“At Croptimistic, we see an opportunity beyond just carbon — we can use precision agriculture technology to apply all inputs more efficiently to improve yield and minimize environmental impact. This includes nutrients from synthetic fertilizers and manure, irrigation water, pesticides, lime and even seed. Ultimately, more efficient use of inputs equates to less impact on the environment and less emissions. For many farms, it may not be possible to directly improve soil organic carbon levels, so we have to look at other avenues to reduce emissions.

“If government policy mandates lower emissions, there are not a lot of ways to do this without increasing costs or negatively impacting yield.

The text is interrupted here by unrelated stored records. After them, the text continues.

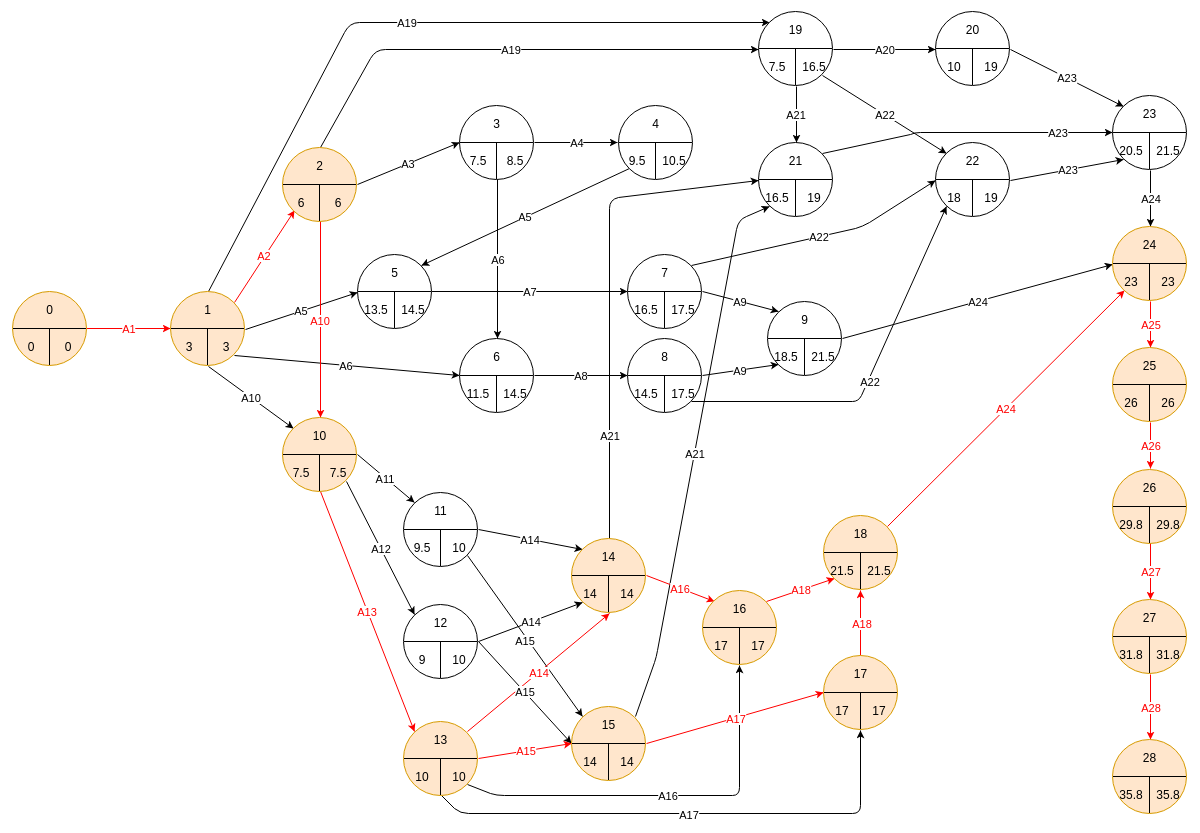
<!DOCTYPE html>
<html lang="en">
<head>
<meta charset="utf-8">
<title>Activity network with critical path</title>
<style>
:root { --ink: #000; --paper: #fff; --critical: #f00; --peach: #ffe6cc; --amber: #d79b00; }
* { box-sizing: border-box; }
body { margin: 0; background: var(--paper); }
.network { position: relative; width: 1200px; height: 833px; overflow: hidden; background: var(--paper); color: var(--ink); font-family: "Liberation Sans", Arial, sans-serif; }
.edges { position: absolute; left: 0; top: 0; }
.edges path { fill: none; stroke: var(--ink); stroke-width: 1; marker-end: url(#arrow); }
.edges .critical path { stroke: var(--critical); marker-end: url(#arrow-critical); }
.edges marker path { stroke: none; fill: var(--ink); marker-end: none; }
.edges #arrow-critical path { fill: var(--critical); }
.label { position: absolute; left: var(--x); top: var(--y); transform: translate(-50%, -50%); background: var(--paper); font-size: 11px; line-height: 12px; white-space: nowrap; }
.label.critical { color: var(--critical); }
.node { position: absolute; left: calc(var(--x) - 37px); top: calc(var(--y) - 37px); width: 75px; height: 75px; display: grid; grid-template: 36px 37px / 36px 37px; border: 1px solid var(--ink); border-radius: 50%; background: var(--paper); font-size: 12px; line-height: 14px; }
.node.critical { background: var(--peach); border-color: var(--amber); }
.node span { display: flex; align-items: center; justify-content: center; white-space: nowrap; border-top: 1px solid var(--ink); }
.node .id { grid-column: 1 / 3; border: 0; }
.node .late { border-left: 1px solid var(--ink); }
</style>
</head>
<body>
<main class="network">
<svg class="edges" width="1200" height="833" viewBox="0 0 1200 833" aria-hidden="true">
<defs>
<marker id="arrow" markerUnits="userSpaceOnUse" markerWidth="10" markerHeight="8" refX="8" refY="4" orient="auto"><path d="M8 4L0 8L2 4L0 0Z"/></marker>
<marker id="arrow-critical" markerUnits="userSpaceOnUse" markerWidth="10" markerHeight="8" refX="8" refY="4" orient="auto"><path d="M8 4L0 8L2 4L0 0Z"/></marker>
</defs>
<g transform="translate(.5 .5)">
<path d="M208 291L344 32Q349 22 359 22H769"/>
<path d="M320 147L370 58Q375 49 385 49H758"/>
<path d="M357 184L459 142"/>
<path d="M534 142H617"/>
<path d="M629 168L421 265"/>
<path d="M245 329L357 292"/>
<path d="M497 179V338"/>
<path d="M234 355L459 375"/>
<path d="M431 291H627"/>
<path d="M534 375H627"/>
<path d="M702 291L778 311"/>
<path d="M702 375L778 364"/>
<path d="M691 265L855 228Q862 226 869 222L935 180"/>
<path d="M691 401H852Q858 401 861 395L946 206"/>
<path d="M842 338L1112 264"/>
<path d="M833 49H935"/>
<path d="M796 86V142"/>
<path d="M822 75L946 153"/>
<path d="M1010 49L1123 106"/>
<path d="M822 153L910 134Q914 132 920 132H1112"/>
<path d="M1010 180L1123 159"/>
<path d="M1150 170V226"/>
<path d="M208 366L293 428"/>
<path d="M357 454L414 502"/>
<path d="M346 481L414 614"/>
<path d="M478 529L582 549"/>
<path d="M467 555L582 716"/>
<path d="M478 641L582 602"/>
<path d="M478 641L571 743"/>
<path d="M609 538V208Q609 199 618 197L758 180"/>
<path d="M635 716L654 662Q656 656 657 650L736 229Q738 219 746 216L769 206"/>
<path d="M467 784L490 793Q496 795 504 795H732Q739 795 739 787V665"/>
<path d="M441 795L454 808Q460 813 468 813H852Q860 813 860 805V730"/>
</g>
<g class="critical" transform="translate(.5 .5)">
<path d="M86 328H170"/>
<path d="M234 302L294 210"/>
<path d="M320 221V417"/>
<path d="M320 491L414 731"/>
<path d="M467 731L609 613"/>
<path d="M478 758L571 743"/>
<path d="M646 575L714 601"/>
<path d="M646 743L823 692"/>
<path d="M766 601L834 578"/>
<path d="M860 655V590"/>
<path d="M887 526L1124 290"/>
<path d="M1150 301V347"/>
<path d="M1150 422V468"/>
<path d="M1150 543V599"/>
<path d="M1150 674V739"/>
</g>
</svg>

<span class="label" style="--x:407px;--y:23px">A19</span>
<span class="label" style="--x:511px;--y:50px">A19</span>
<span class="label" style="--x:408px;--y:164px">A3</span>
<span class="label" style="--x:577px;--y:143px">A4</span>
<span class="label" style="--x:525px;--y:217px">A5</span>
<span class="label" style="--x:301px;--y:311px">A5</span>
<span class="label" style="--x:498px;--y:260px">A6</span>
<span class="label" style="--x:346px;--y:366px">A6</span>
<span class="label" style="--x:530px;--y:292px">A7</span>
<span class="label" style="--x:581px;--y:376px">A8</span>
<span class="label" style="--x:740px;--y:302px">A9</span>
<span class="label" style="--x:740px;--y:371px">A9</span>
<span class="label" style="--x:251px;--y:398px">A10</span>
<span class="label" style="--x:385px;--y:479px">A11</span>
<span class="label" style="--x:381px;--y:549px">A12</span>
<span class="label" style="--x:530px;--y:540px">A14</span>
<span class="label" style="--x:531px;--y:622px">A14</span>
<span class="label" style="--x:525px;--y:641px">A15</span>
<span class="label" style="--x:525px;--y:692px">A15</span>
<span class="label" style="--x:668px;--y:796px">A16</span>
<span class="label" style="--x:689px;--y:815px">A17</span>
<span class="label" style="--x:885px;--y:50px">A20</span>
<span class="label" style="--x:796px;--y:115px">A21</span>
<span class="label" style="--x:610px;--y:436px">A21</span>
<span class="label" style="--x:695px;--y:454px">A21</span>
<span class="label" style="--x:885px;--y:115px">A22</span>
<span class="label" style="--x:819px;--y:237px">A22</span>
<span class="label" style="--x:870px;--y:382px">A22</span>
<span class="label" style="--x:1067px;--y:78px">A23</span>
<span class="label" style="--x:1058px;--y:133px">A23</span>
<span class="label" style="--x:1068px;--y:170px">A23</span>
<span class="label" style="--x:1151px;--y:199px">A24</span>
<span class="label" style="--x:978px;--y:302px">A24</span>
<span class="label critical" style="--x:129px;--y:329px">A1</span>
<span class="label critical" style="--x:264px;--y:256px">A2</span>
<span class="label critical" style="--x:320px;--y:321px">A10</span>
<span class="label critical" style="--x:367px;--y:612px">A13</span>
<span class="label critical" style="--x:539px;--y:673px">A14</span>
<span class="label critical" style="--x:526px;--y:751px">A15</span>
<span class="label critical" style="--x:680px;--y:589px">A16</span>
<span class="label critical" style="--x:736px;--y:719px">A17</span>
<span class="label critical" style="--x:801px;--y:590px">A18</span>
<span class="label critical" style="--x:862px;--y:624px">A18</span>
<span class="label critical" style="--x:1006px;--y:409px">A24</span>
<span class="label critical" style="--x:1151px;--y:325px">A25</span>
<span class="label critical" style="--x:1151px;--y:446px">A26</span>
<span class="label critical" style="--x:1151px;--y:572px">A27</span>
<span class="label critical" style="--x:1151px;--y:708px">A28</span>

<div class="node critical" style="--x:49px;--y:328px"><span class="id">0</span><span>0</span><span class="late">0</span></div>
<div class="node critical" style="--x:207px;--y:328px"><span class="id">1</span><span>3</span><span class="late">3</span></div>
<div class="node critical" style="--x:319px;--y:184px"><span class="id">2</span><span>6</span><span class="late">6</span></div>
<div class="node" style="--x:496px;--y:142px"><span class="id">3</span><span>7.5</span><span class="late">8.5</span></div>
<div class="node" style="--x:655px;--y:142px"><span class="id">4</span><span>9.5</span><span class="late">10.5</span></div>
<div class="node" style="--x:394px;--y:291px"><span class="id">5</span><span>13.5</span><span class="late">14.5</span></div>
<div class="node" style="--x:496px;--y:375px"><span class="id">6</span><span>11.5</span><span class="late">14.5</span></div>
<div class="node" style="--x:664px;--y:291px"><span class="id">7</span><span>16.5</span><span class="late">17.5</span></div>
<div class="node" style="--x:664px;--y:375px"><span class="id">8</span><span>14.5</span><span class="late">17.5</span></div>
<div class="node" style="--x:804px;--y:338px"><span class="id">9</span><span>18.5</span><span class="late">21.5</span></div>
<div class="node critical" style="--x:319px;--y:454px"><span class="id">10</span><span>7.5</span><span class="late">7.5</span></div>
<div class="node" style="--x:440px;--y:529px"><span class="id">11</span><span>9.5</span><span class="late">10</span></div>
<div class="node" style="--x:440px;--y:641px"><span class="id">12</span><span>9</span><span class="late">10</span></div>
<div class="node critical" style="--x:440px;--y:758px"><span class="id">13</span><span>10</span><span class="late">10</span></div>
<div class="node critical" style="--x:608px;--y:575px"><span class="id">14</span><span>14</span><span class="late">14</span></div>
<div class="node critical" style="--x:608px;--y:743px"><span class="id">15</span><span>14</span><span class="late">14</span></div>
<div class="node critical" style="--x:739px;--y:627px"><span class="id">16</span><span>17</span><span class="late">17</span></div>
<div class="node critical" style="--x:860px;--y:692px"><span class="id">17</span><span>17</span><span class="late">17</span></div>
<div class="node critical" style="--x:860px;--y:552px"><span class="id">18</span><span>21.5</span><span class="late">21.5</span></div>
<div class="node" style="--x:795px;--y:48px"><span class="id">19</span><span>7.5</span><span class="late">16.5</span></div>
<div class="node" style="--x:972px;--y:48px"><span class="id">20</span><span>10</span><span class="late">19</span></div>
<div class="node" style="--x:795px;--y:179px"><span class="id">21</span><span>16.5</span><span class="late">19</span></div>
<div class="node" style="--x:972px;--y:179px"><span class="id">22</span><span>18</span><span class="late">19</span></div>
<div class="node" style="--x:1149px;--y:132px"><span class="id">23</span><span>20.5</span><span class="late">21.5</span></div>
<div class="node critical" style="--x:1149px;--y:263px"><span class="id">24</span><span>23</span><span class="late">23</span></div>
<div class="node critical" style="--x:1149px;--y:384px"><span class="id">25</span><span>26</span><span class="late">26</span></div>
<div class="node critical" style="--x:1149px;--y:506px"><span class="id">26</span><span>29.8</span><span class="late">29.8</span></div>
<div class="node critical" style="--x:1149px;--y:636px"><span class="id">27</span><span>31.8</span><span class="late">31.8</span></div>
<div class="node critical" style="--x:1149px;--y:776px"><span class="id">28</span><span>35.8</span><span class="late">35.8</span></div>
</main>
</body>
</html>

The only economic path forward for many farms will be a precision management approach, which will result in more demand for the products and services our company offers. We sell autonomous sensors that mount to equipment so farms can map soils, crop canopy and weed canopy as they perform other field operations. The data they collect can then be used to make better management decisions that benefit farm economics and the environment.”

– Wes Anderson, Naicam, Sask.

“We manufacture ultra low volume electrostatic sprayers. Our technology significantly increases coverage. This type of technology reduces chemical usage and the diesel fuel necessary to spray it onto the field. Being able to turn carbon savings into dollars is just another cost savings for the grower. I would anticipate an increase in business and more ESS sprayers in the field if they can get the program off the ground.”

– Peter Gans, Director,
Sales & Marketing, Electrostatic
Spraying Systems, Watkinsville, Ga.